LAS VEGAS--You can see all kinds of wacky products walking around the show floor at CES 2013, but audio products tend to get the weirdest. I spotted these HiVi Swans 2.8A speakers almost as soon as I hit the show floor.
These funky-looking speakers stood out to me in the Microlab booth. The company has actually been selling a similar model on Amazon, but it's getting built-in Bluetooth for 2013. The plastic enclosures don't exactly scream high-end, but I like the style -- they look like they should be in the lounge in "2001: A Space Odyssey."
Nyne's SMC-1000 feels like a throwback to old stereo consoles with speakers built right into the cabinetry. The bottom two panels house the speakers, while the top two open up to store your home video devices. It's packed with features (four HDMI inputs, AirPlay, Bluetooth, Lightning dock), but it will set you back between $2,000 and $3,000 when it comes out later this year.
Sound bars generally mean you need to give up true surround sound, but Philips's HTL9100 wants you to have it both ways. The ends of the sound bar detach, letting you place them in the back of your room as rear speakers.
Yes, it looks like a jar of jam, but it's actually a Bluetooth speaker. While the Jam Classic actually came out in 2012, HMDX is releasing a larger model, dubbed the Jam Classic Plus in the spring for $60.

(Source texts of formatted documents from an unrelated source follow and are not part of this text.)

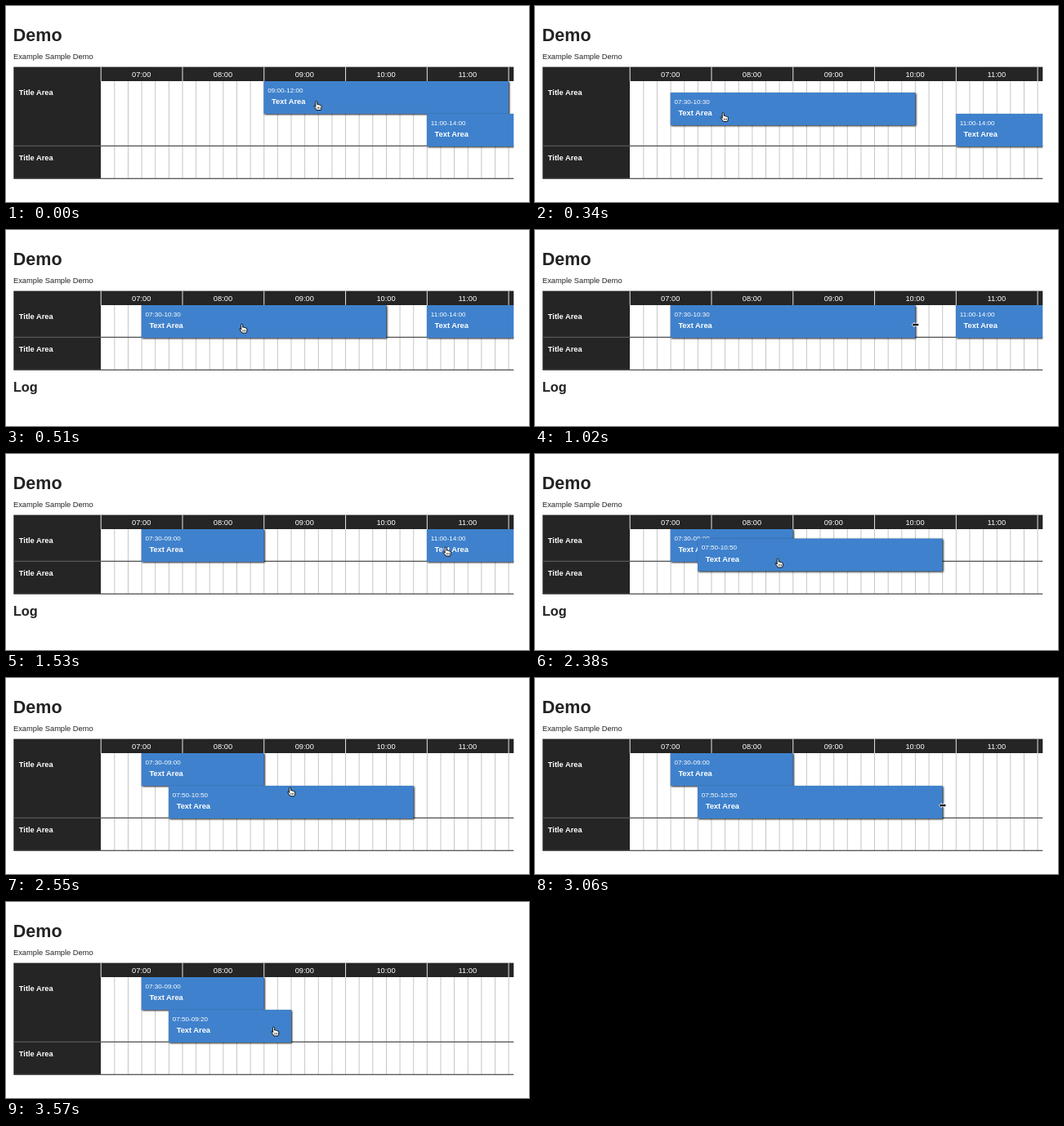
Write an HTML page that moves like this. It is 640 px wide and 240 px high and loops after 3740 ms.

```html
<!DOCTYPE html>
<html lang="en">
<head>
<meta charset="utf-8">
<title>Schedule demo</title>
<style>
  html, body { margin: 0; width: 100%; height: 100%; overflow: hidden; background: #fff; }
  svg { display: block; width: 640px; height: 240px; }
  text { font: 9.3px "Liberation Sans", Arial, sans-serif; fill: #222; }
  .bold { font-weight: bold; }
  .light { fill: #fff; }
  .hour { text-anchor: middle; }
  .time { font-size: 8.1px; }
  .dark { fill: #252525; }
  .grid { fill: #c6c6c6; }
  .rule { fill: #555; }
  .bar rect { fill: #3f81cc; filter: drop-shadow(1px 1px 1.1px rgba(0, 0, 0, .9)); }
</style>
</head>
<body>
<svg viewBox="0 0 640 240">
  <defs><clipPath id="clip"><rect x="9.3" y="70" width="612" height="160"/></clipPath></defs>
  <rect width="640" height="240" fill="#fff"/>
  <text class="bold" x="8.8" y="43" style="font-size:21.5px">Demo</text>
  <text x="9" y="65">Example Sample Demo</text>
  <g clip-path="url(#clip)">
    <rect class="dark" x="9" y="74.6" width="613" height="17.4"/>
    <rect class="dark" id="titles" x="9" y="92" width="107"/>
    <g id="lines"></g>
    <rect class="rule" id="middle" x="9" width="613" height="1.3"/>
    <rect class="rule" id="bottom" x="9" width="613" height="1.3"/>
    <g id="bars"></g>
  </g>
  <text class="bold light" x="15.8" y="108.6">Title Area</text>
  <text class="bold light" id="second" x="15.8">Title Area</text>
  <text class="bold" id="log" x="8.9" y="198" style="font-size:16.3px">Log</text>
  <g id="hand" stroke="#000" stroke-width=".9" stroke-linejoin="round">
    <path fill="#fff" d="M-2.4 2V-3.8Q-2.4-5-1.4-5T-.4-3.8V-.9Q1-1.7 1.5-.5 2.8-1.1 3.2.1 4.8-.3 4.8 1.2V3Q4.6 4.6 3.8 6H-1.2Q-2 4.4-4.2 1.8-4.9.7-4 .3-3.2 0-2.4 2Z"/>
    <path fill="none" stroke-width=".6" d="M-.3 2V4.4M1.3 2V4.4M2.9 2V4.4"/>
  </g>
  <path id="resize" fill="#111" stroke="#fff" stroke-width="1.2" paint-order="stroke"
        d="M-4 0L-2-2V-.9H2V-2L4 0 2 2V.9H-2V2Z"/>
</svg>
<script>
const STEP = 170, LOOP = 3740;
const LEFT = 115.9, TOP = 92, SLOT = 16.63; // one slot is ten minutes, starting at 07:00
const $ = id => document.getElementById(id);

function add(parent, tag, attrs, text = '') {
  const node = document.createElementNS('http://www.w3.org/2000/svg', tag);
  for (const key in attrs) node.setAttribute(key, attrs[key]);
  node.textContent = text;
  return parent.appendChild(node);
}

const slotX = slot => LEFT + slot * SLOT;
const mix = (a, b, p) => a + (b - a) * p;
const progress = (step, from, to) => Math.min(1, Math.max(0, (step - from) / (to - from)));
const easeIn = p => p * p;
const easeOut = p => 1 - (1 - p) ** 3;
const clock = slot => {
  const pad = n => String(n).padStart(2, '0');
  return pad(7 + Math.floor(slot / 6)) + ':' + pad(slot % 6 * 10);
};

const gridLines = [];
for (let n = 0; n <= 30; n++) {
  const x = slotX(n) - .2;
  if (n) gridLines.push(add($('lines'), 'rect', { class: 'grid', x, y: TOP, width: 1 }));
  if (n % 6 === 0) {
    add($('lines'), 'rect', { x, y: 74.6, width: 1, height: 17.4, fill: '#e4e4e4' });
    if (n < 30) add($('lines'), 'text', { class: 'hour light', x: x + 50, y: 86.7 }, clock(n));
  }
}

const views = [0, 1].map(() => {
  const group = add($('bars'), 'g', { class: 'bar' });
  const view = { group, box: add(group, 'rect', { height: 40 }) };
  view.time = add(group, 'text', { class: 'time light', x: 4.8, y: 13.6 });
  add(group, 'text', { class: 'bold light', x: 9.6, y: 28 }, 'Text Area');
  return view;
});

const place = (node, x, y) => node.setAttribute('transform', `translate(${x} ${y})`);
const show = (node, visible) => { node.style.display = visible ? '' : 'none'; };

const isTall = step => step < 3 || step >= 15;
const shrink = (step, from) => Math.round(mix(18, 9, easeIn(progress(step, from, from + 2))));

function barsAt(step) {
  const first = progress(step, 0, 2), second = easeOut(progress(step, 11, 14));
  return [
    { start: Math.round(mix(12, 3, first)), count: shrink(step, 6), y: step < 3 ? 14 * first : 0 },
    { start: Math.round(mix(24, 5, second)), count: shrink(step, 18), y: isTall(step) ? 40 : 11.5 * second }
  ];
}

// The pointer holds a bar, pulls its right edge, or glides between the two.
function pointerAt(step, [a, b]) {
  const hold = (bar, grab) => [slotX(bar.start) + grab, TOP + bar.y + 29.5];
  const edge = bar => [slotX(bar.start + bar.count) + .6, TOP + bar.y + 24];
  const glide = (from, to, start, end) =>
    from.map((v, i) => mix(v, to[i], progress(step, start, end)));
  if (step <= 2) return hold(a, 65.8);
  if (step < 6) return glide(hold(a, 65.8), edge(a), 2, 6);
  if (step <= 8) return edge(a);
  if (step < 11) return glide([539.5, 119], hold(b, 99.5), 9, 11);
  if (step <= 14) return hold(b, 99.5);
  if (step < 18) return glide([299, 133], edge(b), 14, 18);
  return step <= 20 ? edge(b) : [329, 158];
}
const isResizing = step => step >= 6 && step <= 8 || step >= 18 && step <= 20;

function layout(tall) {
  const split = tall ? 171 : 131, end = split + 40;
  $('titles').setAttribute('height', end - TOP);
  $('middle').setAttribute('y', split - .3);
  $('bottom').setAttribute('y', end - .3);
  $('second').setAttribute('y', split + 17.6);
  gridLines.forEach(line => line.setAttribute('height', end - TOP));
  show($('log'), !tall);
}

function draw(step) {
  layout(isTall(step));
  const bars = barsAt(step), resizing = isResizing(step);
  bars.forEach(({ start, count, y }, i) => {
    const { group, box, time } = views[i];
    place(group, slotX(start), TOP + y);
    box.setAttribute('width', count * SLOT + .3);
    time.textContent = clock(start) + '-' + clock(start + count);
  });
  show($('hand'), !resizing);
  show($('resize'), resizing);
  place($(resizing ? 'resize' : 'hand'), ...pointerAt(step, bars));
}

let shown = -1;
const began = performance.now();
function tick() {
  const step = Math.floor((performance.now() - began) % LOOP / STEP);
  if (step !== shown) draw(shown = step);
  requestAnimationFrame(tick);
}
tick();
</script>
</body>
</html>
```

Samsung's obsession with tubes started with last year's CES darling, the DA-E750, and now the company is adding vacuum tube amplifiers to sound bars. The Samsung HW-F750 is dubbed the "world's first sound bar with a vacuum tube amp." The tubes are mostly for visual effect (I don't think it really improves sound quality), and I don't think it looks quite as good in the plasticky HW-F750 as it did in the DA-E750.
Most of the Bluetooth speakers at CES 2013 are compact, but Sony's Bluetooth Boombox is throwback to the larger minisystems that used to be more popular. In addition to Bluetooth, it packs NFC pairing and a digital AM/FM tuner.
Teenage Engineering's newly announced OD-11 actually borrows its design from Swedish audio engineer Stig Carlsson, whose original OD-11 in 1974 featured the same angled tweeter and woofer that directs sound out the the top of the speaker, rather than a more traditional front-facing design. The idea is to throw the sound into a room, without a defined sweet spot that standard positioning creates.